### WORK REQUIRED
Copy out each line of the entries where the word "haze" is present.
(Beginning of THE RECORDS)
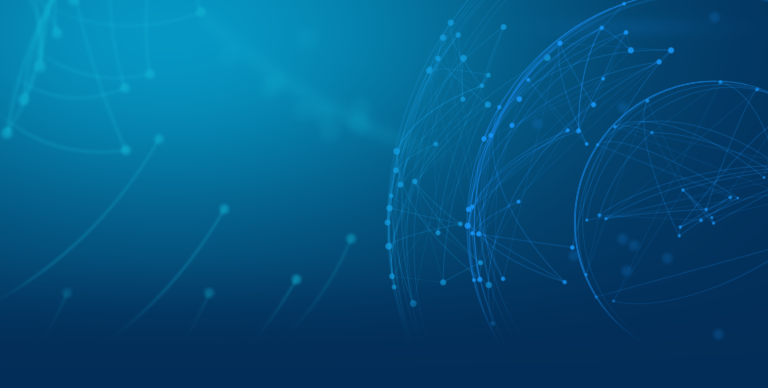
Reproduce this background procedurally as a WebGL 1 fragment shader.

```glsl
precision highp float;
// Three wireframe network globes on a cyan-to-navy gradient, with soft out-of-focus links at left.
uniform vec2 u_resolution;

#define NAVY vec3(0.008, 0.178, 0.345)
#define CYAN vec3(0.02, 0.59, 0.765)
#define SOFT_CYAN vec3(0.06, 0.69, 0.82)
#define LINE_BLUE vec3(0.07, 0.50, 0.86)
#define NODE_BLUE vec3(0.08, 0.58, 0.96)
#define LINE_WIDTH 0.0011
#define LINE_ALPHA 0.36
#define NODES 30
#define RINGS 8
#define PI 3.14159

float hash(float a, float b) {
  vec2 p = fract(vec2(a, b) * vec2(0.1731, 0.3179) + 0.137);
  p += dot(p, p.yx + 19.19);
  return fract((p.x + p.y) * p.x * 7.31);
}

float stroke(float d, float w) {
  float px = 1.0 / u_resolution.y;
  return 1.0 - smoothstep(w - px, w + px, d);
}

float softDot(vec2 p, vec2 c, float r) {
  return 1.0 - smoothstep(0.3 * r, 1.4 * r, length(p - c));
}

// Blurred line from a to b, bowed sideways by a parabola
float softLink(vec2 p, vec2 a, vec2 b, float bow, float w) {
  vec2 ab = b - a;
  float len = length(ab);
  vec2 dir = ab / len;
  float t = dot(p - a, dir) / len;
  float side = dot(p - a, vec2(-dir.y, dir.x)) - 4.0 * bow * t * (1.0 - t);
  float ends = smoothstep(-0.02, 0.03, t) * (1.0 - smoothstep(0.6, 1.0, t));
  return exp(-side * side / (w * w)) * ends;
}

float segment(vec2 p, vec2 a, vec2 b) {
  vec2 ab = b - a;
  return length(p - a - ab * clamp(dot(p - a, ab) / (dot(ab, ab) + 0.0001), 0.0, 1.0));
}

// Distance to the projected front half of the great circle with normal n
float greatCircle(vec2 q, vec3 n) {
  float h = dot(n.xy, q);
  float f = h * h - n.z * n.z * (1.0 - dot(q, q));
  vec2 grad = 2.0 * (n.xy * h + n.z * n.z * q);
  return h * n.z > 0.0 ? 1.0 : abs(f) / (length(grad) + 0.001);
}

// Node on the unit front hemisphere, crowded towards the left rim
vec3 globeNode(float i, float seed, vec2 sweep, float depth) {
  float angle = mix(sweep.x, sweep.y, hash(i * 3.7, seed));
  float inset = hash(i * 5.3 + 2.0, seed + 4.0);
  float rho = 0.998 - depth * inset * inset * inset;
  return vec3(rho * vec2(-cos(angle), sin(angle)), sqrt(1.0 - rho * rho));
}

// Returns line ink in x and node ink in y
vec2 globe(vec2 p, vec2 center, float radius, vec2 sweep, float depth, float dotSize, float seed) {
  vec2 q = (p - center) / radius;
  if (length(q) > 1.03) return vec2(0.0);
  vec3 s = vec3(q, sqrt(max(0.0, 1.0 - dot(q, q))));
  vec2 ink = vec2(0.0);
  for (int k = 0; k < RINGS; k++) {
    float i = float(k);
    float a = (hash(i * 2.9, seed + 7.0) - 0.4) * 1.6;
    float tilt = 0.06 + 0.09 * i * hash(i, seed + 9.0);
    vec3 n = normalize(vec3(tilt * cos(a), -tilt * sin(a), 1.0));
    ink.x += 0.8 * stroke(greatCircle(q, n) * radius, LINE_WIDTH);
  }
  for (int k = 0; k < NODES; k++) {
    float i = float(k);
    float j = floor(hash(i * 1.9 + 1.0, seed + 3.0) * float(NODES));
    vec3 a = globeNode(i, seed, sweep, depth);
    vec3 b = globeNode(j, seed, sweep, depth);
    vec3 c = globeNode(mod(i * 7.0 + 3.0, float(NODES)), seed, sweep, depth);
    vec3 n = normalize(cross(a, b) + 0.00001);
    float between = step(0.0, dot(cross(a, s), n)) * step(0.0, dot(cross(s, b), n));
    ink.x += between * stroke(greatCircle(q, n) * radius, LINE_WIDTH);
    ink.x += 0.45 * stroke(segment(q, a.xy, c.xy) * radius, LINE_WIDTH);
    float size = dotSize * (0.7 + 0.5 * hash(i, seed + 5.0));
    ink.y = max(ink.y, stroke(length(q - a.xy) * radius, size));
  }
  return vec2(min(ink.x * LINE_ALPHA, 0.75), ink.y);
}

void main() {
  vec2 p = gl_FragCoord.xy / u_resolution.y;

  // Background light
  vec2 g = (p - vec2(0.44, 0.92)) / vec2(1.0, 0.56);
  float light = exp(-dot(g, g)) * smoothstep(0.03, 0.36, p.y);
  vec3 color = mix(NAVY, CYAN, light);

  // Defocused haze, diagonal at the centre and scattered at right
  float haze = 0.2 * softLink(p, vec2(0.52, 0.96), vec2(1.2, 0.58), -0.045, 0.025);
  float blue = 0.0;
  for (int k = 0; k < 9; k++) {
    float i = float(k);
    vec2 jitter = vec2(hash(i, 21.0), hash(i, 22.0)) - 0.5;
    vec2 along = mix(vec2(0.6, 0.9), vec2(1.0, 0.65), i / 8.0);
    haze += 0.14 * softDot(p, along + jitter * vec2(0.15, 0.2), 0.03);
    vec2 spot = vec2(1.68, 0.55) + jitter * vec2(0.6, 0.85);
    blue += 0.22 * softDot(p, spot, 0.015);
  }
  vec2 streak = (p - vec2(1.62, 0.93)) / vec2(0.2, 0.025);
  blue += 0.14 * exp(-dot(streak, streak));

  // Soft network: upper-left cluster, then the sparse lower nodes
  float links = 0.0;
  float nodes = 0.0;
  for (int k = 0; k < 5; k++) {
    float i = float(k);
    vec2 a = mix(vec2(0.19, 1.0), vec2(0.018, 0.657), i / 4.0);
    nodes += 0.55 * softDot(p, a, 0.016);
    links += 0.25 * softLink(p, a, vec2(0.21, 1.12), 0.03, 0.007);
    links += 0.2 * softLink(p, a, vec2(-0.12 + 0.06 * i, 1.1), -0.04, 0.007);
    if (k < 4) {
      vec2 b = vec2(0.518 - 0.165 * i + 0.0335 * i * i, 0.938 - 0.098 * i + 0.031 * cos(PI * i));
      nodes += 0.6 * softDot(p, b, 0.014);
      links += 0.22 * softLink(p, b, vec2(0.53 - 0.12 * i, 1.15), 0.02, 0.006);
      links += 0.2 * softLink(p, b, a - vec2(0.1, 0.0), 0.05, 0.006);
    }
    if (k < 3) {
      vec2 c = vec2(0.41 + 0.159 * i + 0.009 * i * i, 0.642 - 0.181 * i);
      vec2 d = vec2(0.173 + 0.366 * i, 0.245 + 0.07 * i * (i - 1.0));
      nodes += 0.5 * softDot(p, c, 0.014) + (0.2 + 0.12 * i) * softDot(p, d, 0.014);
      links += 0.22 * softLink(p, c, c - vec2(0.48, 0.45), 0.05, 0.005);
      links += 0.14 * softLink(p, d, d - vec2(0.2, 0.28), 0.02, 0.005);
    }
  }
  float low = smoothstep(0.1, 0.3, p.y);
  color = mix(color, SOFT_CYAN, min(haze + links * low + nodes, 0.7));
  color = mix(color, LINE_BLUE, min(blue, 0.4));

  // Globes from the widest to the nearest
  float fade = smoothstep(0.09, 0.32, p.y);
  vec2 ink = globe(p, vec2(1.889, 0.428), 0.892, vec2(-0.33, 0.75), 0.3, 0.0075, 1.0);
  color = mix(color, mix(LINE_BLUE, SOFT_CYAN, 0.4), ink.x * 0.75 * fade);
  color = mix(color, mix(NODE_BLUE, SOFT_CYAN, 0.45), ink.y * 0.7 * fade);
  ink = globe(p, vec2(1.809, 0.42), 0.606, vec2(-0.5, 1.4), 0.5, 0.0065, 2.0);
  color = mix(color, LINE_BLUE, ink.x * fade);
  color = mix(color, NODE_BLUE, ink.y * 0.9 * fade);
  ink = globe(p, vec2(1.843, 0.428), 0.363, vec2(-1.0, 3.3), 1.0, 0.004, 3.0);
  color = mix(color, LINE_BLUE, ink.x * 0.85 * fade);
  color = mix(color, NODE_BLUE, ink.y * 0.75 * fade);

  gl_FragColor = vec4(color, 1.0);
}
```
(End of THE RECORDS)
### WRITTEN ANSWER
  // Defocused haze, diagonal at the centre and scattered at right
  float haze = 0.2 * softLink(p, vec2(0.52, 0.96), vec2(1.2, 0.58), -0.045, 0.025);
    haze += 0.14 * softDot(p, along + jitter * vec2(0.15, 0.2), 0.03);
  color = mix(color, SOFT_CYAN, min(haze + links * low + nodes, 0.7));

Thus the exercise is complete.